Competition is heating up in both the upscale
all-suites and the economy extended-stay segments. Among recent
Choice Hotels International, based in Silver Springs, Md.,
recently announced the launch of Cambria Suites, an upscale
all-suite brand. Hotels will offer 100 to 150 guest units, fitness
facilities, wireless Internet access and at least 1,000 square feet
of meeting space. Room rates will hover in the $100 range.
Bethesda, Md.-based Marriott International, which for years has
dominated the extended-stay market, is plowing millions into its
Residence Inn brand in a determined effort to maintain market
prominence. In June, the company unveiled the G7 suite, to be
rolled out in all Residence Inn properties. New services include
HOMEtouch, a complimentary breakfast that lets guests place a

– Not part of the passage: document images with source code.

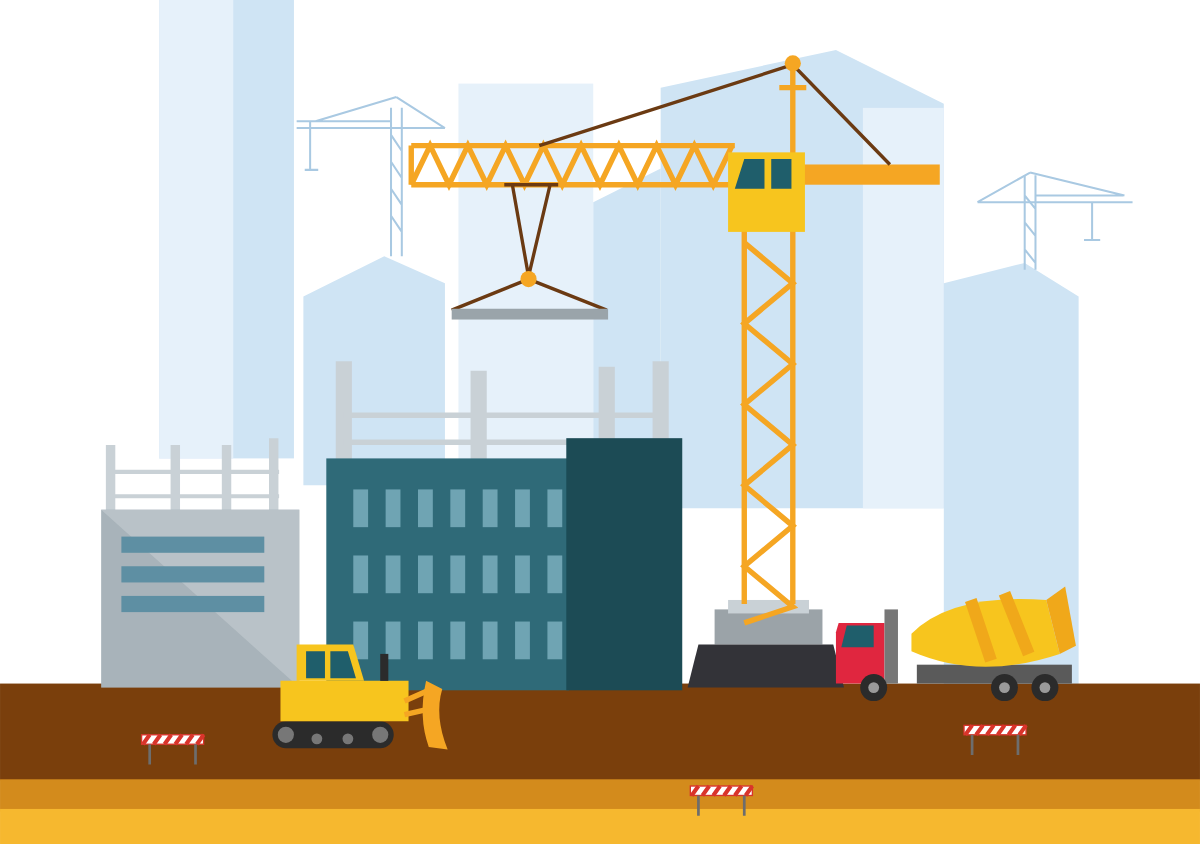
<!DOCTYPE html>
<html lang="en">
<head>
<meta charset="utf-8">
<title>Construction Site</title>
<link rel="stylesheet" href="https://fonts.googleapis.com/css2?family=Roboto&display=swap">
<style>
  :root {
    --page: #ffffff;
    --sky-building: #cfe4f4;
    --sky-building-light: #e6f1fa;
    --sky-crane: #a9c9e2;
    --ground: #7a3f0c;
    --ground-stripe: #d38b1c;
    --ground-edge: #f6b82f;
    --grey-wall: #a8b3ba;
    --grey-light: #c9d1d6;
    --grey-dark: #8c979e;
    --window-band: #5e8fa3;
    --teal-wall: #2f6a78;
    --teal-dark: #1c4b55;
    --window: #6fa4b3;
    --crane: #f5a623;
    --crane-cab: #f7c51e;
    --cab-glass: #1f5e6b;
    --cable: #6b3a12;
    --slab: #9aa4aa;
    --base-grey: #9ba3a8;
    --base-dark: #333338;
    --truck-red: #e0263f;
    --mixer: #f7c51e;
    --mixer-shade: #f0a81a;
    --tyre: #2b2b2b;
    --barrier-red: #d9342b;
  }
  html, body { margin: 0; padding: 0; overflow: hidden; background: var(--page); }
  body { font-family: "Roboto", sans-serif; }
  .scene { display: block; width: 1200px; height: 844px; }
</style>
</head>
<body>
<svg class="scene" viewBox="0 0 890 626" width="1200" height="844" role="img" aria-label="Construction site with tower crane, bulldozer and cement mixer truck in front of a city skyline">
  <defs>
    <g id="barrier">
      <rect x="0" y="0" width="46" height="7" fill="#fff" stroke="var(--barrier-red)" stroke-width="1"/>
      <path d="M6 0l-5 7M14 0l-5 7M22 0l-5 7M30 0l-5 7M38 0l-5 7M46 0l-5 7" stroke="var(--barrier-red)" stroke-width="3"/>
      <path d="M6 7v15M40 7v15" stroke="#6d6d6d" stroke-width="2"/>
    </g>
    <g id="wheel">
      <circle r="10" fill="var(--tyre)"/>
      <circle r="4" fill="#9a9a9a"/>
    </g>
    <g id="window-row">
      <rect x="0" y="0" width="11" height="28" fill="var(--window)"/>
      <rect x="24" y="0" width="11" height="28" fill="var(--window)"/>
      <rect x="48" y="0" width="11" height="28" fill="var(--window)"/>
      <rect x="72" y="0" width="11" height="28" fill="var(--window)"/>
      <rect x="96" y="0" width="11" height="28" fill="var(--window)"/>
      <rect x="120" y="0" width="11" height="28" fill="var(--window)"/>
      <rect x="144" y="0" width="11" height="28" fill="var(--window)"/>
    </g>
  </defs>

  <g class="skyline">
    <rect x="118" y="0" width="100" height="340" fill="var(--sky-building)"/>
    <rect x="118" y="0" width="55" height="340" fill="var(--sky-building-light)"/>
    <path d="M225 220l60-30 45 20v150h-105z" fill="var(--sky-building)"/>
    <rect x="340" y="62" width="100" height="290" fill="var(--sky-building-light)"/>
    <path d="M440 150l50-25v240h-50z" fill="var(--sky-building)"/>
    <path d="M490 65l130-28 80 40v300h-210z" fill="var(--sky-building)"/>
    <rect x="640" y="80" width="60" height="297" fill="var(--sky-building-light)"/>
    <path d="M700 210l60-15 40 25v290h-100z" fill="var(--sky-building)"/>
  </g>

  <g class="distant-cranes" stroke="var(--sky-crane)" stroke-width="1.5" fill="none">
    <path d="M290 80v110M298 80v110M290 100l8 12M290 120l8 12M290 140l8 12M290 160l8 12"/>
    <path d="M220 95h110M220 90h70M230 90v36M226 126h10M294 72l-60 18M294 72l36 23"/>
    <path d="M760 130v70M768 130v70M760 145l8 10M760 165l8 10M760 185l8 10"/>
    <path d="M725 150h115M768 145h65M810 150v28M804 178h12M764 128l-39 22M764 128l70 17"/>
  </g>

  <g class="ground">
    <rect x="0" y="507" width="890" height="72" fill="var(--ground)"/>
    <rect x="0" y="578" width="890" height="24" fill="var(--ground-stripe)"/>
    <rect x="0" y="600" width="890" height="26" fill="var(--ground-edge)"/>
  </g>

  <g class="grey-building">
    <path d="M82 330v50M130 330v50M168 330v50M203 325v55" stroke="var(--grey-light)" stroke-width="7"/>
    <path d="M82 350h125M82 368h125" stroke="var(--grey-light)" stroke-width="3"/>
    <rect x="75" y="378" width="147" height="132" fill="var(--grey-wall)"/>
    <path d="M75 378h147v132z" fill="var(--grey-light)" opacity=".5"/>
    <rect x="90" y="398" width="106" height="12" fill="var(--window-band)"/>
    <rect x="90" y="420" width="106" height="12" fill="var(--window-band)"/>
    <rect x="90" y="442" width="106" height="12" fill="var(--window-band)"/>
  </g>

  <g class="teal-building">
    <path d="M255 268v75M355 275v70M450 272v55M490 268v60" stroke="var(--grey-light)" stroke-width="12"/>
    <path d="M255 308h235M255 328h235" stroke="var(--grey-light)" stroke-width="4"/>
    <rect x="242" y="340" width="180" height="172" fill="var(--teal-wall)"/>
    <rect x="420" y="325" width="86" height="187" fill="var(--teal-dark)"/>
    <use href="#window-row" x="262" y="363"/>
    <use href="#window-row" x="262" y="412"/>
    <use href="#window-row" x="262" y="461"/>
  </g>

  <g class="tower-crane">
    <rect x="530" y="452" width="80" height="26" fill="var(--base-grey)"/>
    <rect x="540" y="445" width="60" height="10" fill="var(--grey-light)"/>
    <path d="M518 478h100l8 32h-116z" fill="var(--base-dark)"/>
    <g stroke="var(--crane)" stroke-width="4" fill="none">
      <path d="M552 170v278M588 170v278"/>
      <path d="M552 180l36 30l-36 30l36 30l-36 30l36 30l-36 30l36 30l-36 30l36 30l-36 12"/>
      <path d="M305 108h240M305 137h240M305 108v29"/>
      <path d="M305 137l14-29l14 29l14-29l14 29l14-29l14 29l14-29l14 29l14-29l14 29l14-29l14 29l14-29l14 29l14-29l14 29l14-29"/>
      <path d="M588 48v70M578 65l20 0"/>
    </g>
    <rect x="595" y="122" width="102" height="15" fill="var(--crane)"/>
    <path d="M588 48L400 108M588 48l72 74" stroke="var(--cable)" stroke-width="2.5" fill="none"/>
    <circle cx="588" cy="47" r="6" fill="var(--crane)"/>
    <rect x="540" y="113" width="57" height="59" fill="var(--crane-cab)"/>
    <path d="M552 118h15v22h-22z M572 118h15v22h-15z" fill="var(--cab-glass)"/>
    <path d="M374 137h40M380 137l12 68M408 137l-16 68M392 207l-57 23M392 207l58 23" stroke="var(--cable)" stroke-width="2.5" fill="none"/>
    <circle cx="392" cy="207" r="6" fill="var(--crane)"/>
    <rect x="335" y="229" width="116" height="8" fill="var(--slab)"/>
  </g>

  <g class="bulldozer">
    <rect x="202" y="535" width="90" height="20" rx="10" fill="var(--tyre)"/>
    <circle cx="212" cy="545" r="6" fill="#777"/><circle cx="282" cy="545" r="6" fill="#777"/>
    <circle cx="235" cy="548" r="4" fill="#777"/><circle cx="258" cy="548" r="4" fill="#777"/>
    <path d="M208 505h95v30h-95z" fill="var(--crane-cab)"/>
    <path d="M220 478h42l8 27h-50z" fill="var(--crane-cab)"/>
    <path d="M227 483h14v20h-14zM245 483h13l6 20h-19z" fill="var(--cab-glass)"/>
    <rect x="282" y="485" width="6" height="20" fill="var(--tyre)"/>
    <path d="M300 520l18-8M300 530l18-4" stroke="var(--crane)" stroke-width="4"/>
    <path d="M316 505l12 6q-6 20 4 45l-14-2q-8-22-2-49z" fill="var(--crane)"/>
  </g>

  <g class="mixer-truck">
    <rect x="680" y="493" width="115" height="14" fill="#5a5a5a"/>
    <path d="M622 462h34v45h-36v-38z" fill="var(--truck-red)"/>
    <path d="M628 464h20v16h-24z" fill="var(--cab-glass)"/>
    <rect x="656" y="452" width="10" height="55" fill="#777"/>
    <path d="M676 470q30-30 100-25l10 40q-60 20-110-2z" fill="var(--mixer)"/>
    <path d="M720 445l15 45M745 440l18 45" stroke="var(--mixer-shade)" stroke-width="9"/>
    <path d="M776 445l14-10l8 44l-12 6z" fill="var(--mixer-shade)"/>
    <use href="#wheel" x="648" y="510"/>
    <use href="#wheel" x="745" y="510"/>
    <use href="#wheel" x="775" y="510"/>
  </g>

  <g class="barriers">
    <use href="#barrier" x="105" y="545"/>
    <use href="#barrier" x="715" y="538"/>
    <use href="#barrier" x="512" y="583"/>
  </g>
</svg>
</body>
</html>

customized breakfast order, rather than being limited to a
Marriott will add an additional 30 Residence Inns by year-end,
plus another 25 to 30 each year through 2008.
Choice Hotels also is eyeing the extended-stay market. In May,
the company rolled out a new brand prototype, dubbed Hotel Concept
2006. The yet-to-be-named brand will go head-to-head with
InterContinental’s Staybridge Suites, U.S. Franchise Systems’
Hawthorn Suites and Accor North America’s Studio 6.
All-suite hotels hold particular appeal for meeting planners on
tight budgets, noted Robert Mandelbaum, director of research
information services for Atlanta-based PKF Hospitality Research.
With free breakfasts and cocktail hours, planners can eliminate
entire line items from their budgets.
All-suite brands enjoyed a 6.3 percent increase in revenue and
double-digit profit growth in 2004 over 2003.